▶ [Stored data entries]

.....

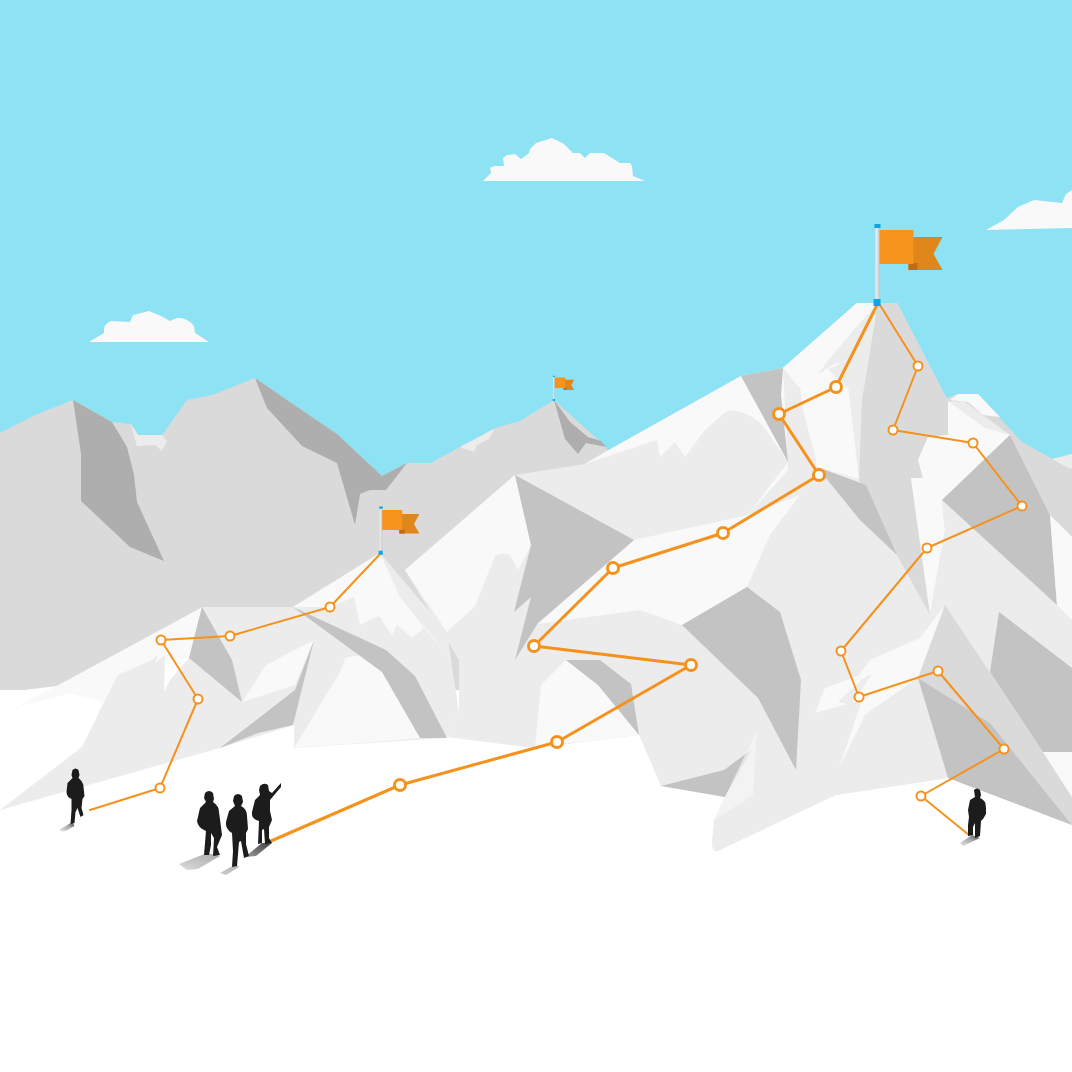
<!DOCTYPE html>
<html lang="en">
<head>
<meta charset="utf-8">
<title>Routes to the summit</title>
<style>
:root{--sky:#8de2f4;--snow:#fff;--bright:#f9f9f9;--light:#ececec;--mist:#dadada;--shade:#c3c3c3;--deep:#aeaeae;--route:#f5921e;--flag:#f7941d;--flag-back:#e0861a;--flag-fold:#bf6d10;--cap:#0ea5e5;--ink:#1d1c1d}
html,body{margin:0;padding:0;overflow:hidden;background:var(--snow)}
svg{display:block;width:1072px;height:1072px}
.sky{fill:var(--sky)}
.snow{fill:var(--snow)}
.bright{fill:var(--bright)}
.light{fill:var(--light)}
.mist{fill:var(--mist)}
.shade{fill:var(--shade)}
.deep{fill:var(--deep)}
.route{fill:none;stroke:var(--route);stroke-linejoin:round;stroke-linecap:round;stroke-width:2}
.main{stroke-width:3}
.stops{fill:var(--snow);stroke:var(--route);stroke-width:2}
.main-stops{stroke-width:3}
.climbers{fill:var(--ink)}
</style>
</head>
<body>
<svg viewBox="0 0 1072 1072" role="img" aria-label="Climbers following orange routes up snowy mountains to flags on the peaks">
<defs>
<linearGradient id="cast" x1="1" y1="0" x2="0" y2="1"><stop offset="0" stop-color="#444"/><stop offset=".45" stop-color="#aaa"/><stop offset="1" stop-color="#e4e4e4"/></linearGradient>
<linearGradient id="pole" x1="0" x2="1" y1="0" y2="0"><stop offset="0" stop-color="#f4f4f4"/><stop offset="1" stop-color="#c4c9cc"/></linearGradient>
<g id="flag">
<path fill="var(--flag-back)" d="M31 12H65L56 29 65 45H31Z"/>
<path fill="var(--flag-fold)" d="M31 38H40V45H31Z"/>
<path fill="var(--flag)" d="M1 5H36V39H1Z"/>
<path fill="url(#pole)" d="M-2 2H2V76H-2Z"/>
<path fill="var(--cap)" d="M-3 -1H3V3H-3ZM-4 74H3V81H-4Z"/>
</g>
<g id="walker">
<path fill="url(#cast)" d="M-3 53L-15 60Q-17 63-10 62L-1 57Z"/>
<path d="M-3 1Q0-2 3 1L4 6 3 9Q8 13 8 18L9 27 7 30 6 39 8 46 5 48 2 39 0 43-1 54-5 55-4 41-4 30Q-9 28-9 23L-8 14-3 9-4 6Z"/>
</g>
</defs>
<rect class="snow" width="1072" height="1072"/>
<rect class="sky" width="1072" height="640"/>

<g id="clouds" class="bright">
<path d="M483 181L491 173 490 168 494 166H504L503 158 507 155 515 154 521 159 529 153 530 149 536 143 552 138 564 144 573 153H580L585 158 590 153H604L620 163H630L632 166 633 176 645 181Z"/>
<path d="M89 342L104 333Q103 324 111 321L130 322 133 315 149 311 161 316 170 321 177 318Q187 317 194 326L195 333 209 342Z"/>
<path d="M986 230L1004 220 1018 207 1034 200 1062 203 1066 194 1072 190V228Z"/>
</g>

<g id="far-range">
<path class="mist" d="M0 433L35 415 73 400 112 422 131 424 138 435H162L187 400 212 395 255 378 290 402 337 434 382 476 407 463H431L460 447 495 428 520 421 554 400 605 446 620 470V690H0Z"/>
<path class="light" d="M131 424L138 435H162L167 441 162 451 155 445 137 446 134 436ZM460 447L494 429 489 439 477 445 474 452Z"/>
<path class="deep" d="M73 400L112 422 127 447 134 475 137 502 164 561 130 547 81 501V454ZM255 378L290 402 337 434 382 476 407 463 386 490H370L360 494 355 525 337 463 302 446 267 408ZM554 400L570 422 588 437 601 441 606 447 586 443 578 454 565 439Z"/>
<path class="mist" d="M940 400L958 394 978 394 1000 418 1040 462 1072 454V760H940Z"/>
<path class="bright" d="M950 400L958 394H978L1000 417 983 415 968 402Z"/>
<path class="light" d="M1026 447L1041 462 1072 454V468L1053 476 1038 475Z"/>
</g>

<g id="left-mountain">
<path class="snow" d="M0 693L57 686 203 607H320V820H0Z"/>
<path class="bright" d="M14 708L57 686 203 607 190 658 152 662 104 702 70 693Z"/>
<path class="light" d="M0 810L82 747 105 700 118 675 152 660 158 654 155 663 165 655 164 692 170 680 189 658 202 607H293L380 553 447 632 459 713 446 738 294 748V725L220 748Z"/>
<path class="bright" d="M293 607L380 553 400 597 446 655 425 627 412 638 397 625 392 635 379 616 360 625 354 597 330 607Z"/>
<path class="bright" d="M242 702L266 665 314 640 295 685ZM294 748L340 670 345 658 372 653 424 738Z"/>
<path class="light" d="M294 725L317 640 336 660H345L340 672 294 748Z"/>
<path class="shade" d="M202 607L232 660 242 702 189 658ZM314 640L293 725 258 733 220 748 295 690ZM293 607L386 650 415 676 447 738H420L382 672Z"/>
</g>

<g id="main-mountain">
<path class="light" d="M405 570L515 475 585 464 607 451 741 376 783 368 857 303H897L948 401 1010 435 1050 515 1072 540V825L948 778 836 795 720 850Q712 855 712 842L714 820 725 797 661 786 639 735 535 748 446 737 459 713V660Z"/>
<path class="bright" d="M405 570L515 475 531 545 518 570 510 555Q502 552 495 556L475 606 447 632Z"/>
<path class="bright" d="M585 464L607 451 741 376 787 460 760 422Q740 408 727 411L705 430 685 457 675 442 660 457 657 440Z"/>
<path class="bright" d="M538 624L634 540 748 515 800 495 770 535 747 587 682 625 640 610Z"/>
<path class="bright" d="M783 368L857 303H878L838 365 818 374 833 357 840 344 820 362 850 390 859 479 817 467 800 495 748 515 788 462 781 395Z"/>
<path class="light" d="M783 368L800 384 803 410 815 455 817 467 800 495 748 515 788 470ZM858 325L878 303 838 360 820 373 838 350Z"/>
<path class="bright" d="M783 368L857 303H878L838 348 818 374 830 390 805 395Z"/>
<path class="light" d="M876 305L862 400 859 479 848 385 838 362 818 374 841 345Z"/>
<path class="mist" d="M878 303H897L948 401V435L928 437 918 460 923 478H911L930 615 897 555 859 480 862 400Z"/>
<path class="shade" d="M515 475L634 540 538 623 515 660 531 597 514 612 531 545ZM741 376L783 368 781 395 788 462ZM817 467L866 485 897 555 860 520Z"/>
<path class="shade" d="M747 587L780 612 801 680 796 770 758 698 682 625ZM661 786L724 770 751 750 725 797Z"/>
<path class="bright" d="M535 747L541 685 566 660 598 685 639 735Z"/>
<path class="shade" d="M566 660H600L631 684 639 735 598 685Z"/>
</g>

<g id="right-slopes">
<path class="bright" d="M918 460L928 437 948 435V401L975 412 1010 435 942 500 945 530 930 614 911 478H923Z"/>
<path class="light" d="M948 401L965 402 1010 435 985 428Z"/>
<path class="light" d="M942 500L1057 605 1072 620V670L945 605 930 614 945 530Z"/>
<path class="shade" d="M1010 435L1050 515 1057 605 942 500Z"/>
<path class="mist" d="M1010 435L1072 470V550L1050 515Z"/>
<path class="bright" d="M1050 515L1072 537V620L1057 605Z"/>
<path class="bright" d="M945 605L918 678 865 715 839 768 862 700 815 713 825 688 858 676 870 660 920 638Z"/>
<path class="light" d="M918 678L948 778 836 795 865 715ZM865 677L872 674 851 705 838 702Z"/>
<path class="mist" d="M945 605L1043 752 1072 797V825L990 723 918 678Z"/>
<path class="shade" d="M918 678L990 723 1072 825 948 778ZM999 612L1072 668V752H1043L990 672Z"/>
<path class="bright" d="M1043 752H1072V797Z"/>
<path class="bright" d="M757 730L753 795 714 820 725 797Z" opacity=".6"/>
</g>

<g id="routes">
<path class="route" d="M90 810L160 788 198 699 161 640 230 636 330 607 381 553"/>
<path class="route main" d="M271 841L400 785 557 742 691 665 534 646 613 568 723 533 819 475 779 414 836 387 878 303"/>
<path class="route" d="M969 835L921 796 1004 749 938 671 859 697 841 651 927 548 1022 506 973 443 893 430 918 366 880 305"/>
<g class="stops">
<circle cx="160" cy="788" r="4.5"/><circle cx="198" cy="699" r="4.5"/><circle cx="161" cy="640" r="4.5"/><circle cx="230" cy="636" r="4.5"/><circle cx="330" cy="607" r="4.5"/>
<circle cx="921" cy="796" r="4.5"/><circle cx="1004" cy="749" r="4.5"/><circle cx="938" cy="671" r="4.5"/><circle cx="859" cy="697" r="4.5"/><circle cx="841" cy="651" r="4.5"/><circle cx="927" cy="548" r="4.5"/><circle cx="1022" cy="506" r="4.5"/><circle cx="973" cy="443" r="4.5"/><circle cx="893" cy="430" r="4.5"/><circle cx="918" cy="366" r="4.5"/>
</g>
<g class="stops main-stops">
<circle cx="400" cy="785" r="5.5"/><circle cx="557" cy="742" r="5.5"/><circle cx="691" cy="665" r="5.5"/><circle cx="534" cy="646" r="5.5"/><circle cx="613" cy="568" r="5.5"/><circle cx="723" cy="533" r="5.5"/><circle cx="819" cy="475" r="5.5"/><circle cx="779" cy="414" r="5.5"/><circle cx="836" cy="387" r="5.5"/>
</g>
</g>

<g id="flags">
<use href="#flag" transform="translate(877.5 225)"/>
<use href="#flag" transform="translate(381 507) scale(.59)"/>
<use href="#flag" transform="translate(554 376) scale(.31)"/>
</g>

<g id="climbers" class="climbers">
<use href="#walker" transform="translate(75.500 769)"/>
<g id="team">
<path fill="url(#cast)" d="M207 853L179 864 187 870 198 869 220 856ZM236 864L220 873 226 875 239 867ZM262 843L245 857 256 856 272 843Z"/>
<path d="M205 793Q209 789 213 793L214 799 213 802Q219 806 219 812L221 827 222 835 217 847 220 855 213 856 214 838 211 833 211 845 209 855H204L206 831Q198 828 197 821L200 808 206 802 204 798Z"/>
<path d="M234 796Q238 792 242 796L243 802 241 806Q247 809 247 816L248 829 246 833 246 844 249 856 244 858 241 841 239 842 237 866 232 867 233 851 232 833Q225 829 226 822L229 811 235 806 233 801Z"/>
<path d="M260 786Q264 782 268 785L269 791 272 793 281 783 281 787 270 800 270 811 272 820 269 827 269 838 272 843 265 844 264 829 262 830 262 843 258 844 259 821Q251 819 252 812L255 800 260 795 259 790Z"/>
</g>
<g id="solo-climber">
<path fill="url(#cast)" d="M972 835L960 843 963 846 980 838Z"/>
<path d="M974 790Q977 787 980 790L981 795 980 798Q986 800 986 808L986 814 983 819 981 821 980 836 975 838 975 823 973 827 973 835 968 836 968 825 969 817 968 810 970 800 975 797Z"/>
</g>
</g>
</svg>
</body>
</html>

.....

▶ [WHAT NEEDS TO BE DONE]
Look through the entries above for the word "linearGradient". Copy every line where it shows up.

▶ [ANSWER BOX]
<linearGradient id="cast" x1="1" y1="0" x2="0" y2="1"><stop offset="0" stop-color="#444"/><stop offset=".45" stop-color="#aaa"/><stop offset="1" stop-color="#e4e4e4"/></linearGradient>
<linearGradient id="pole" x1="0" x2="1" y1="0" y2="0"><stop offset="0" stop-color="#f4f4f4"/><stop offset="1" stop-color="#c4c9cc"/></linearGradient>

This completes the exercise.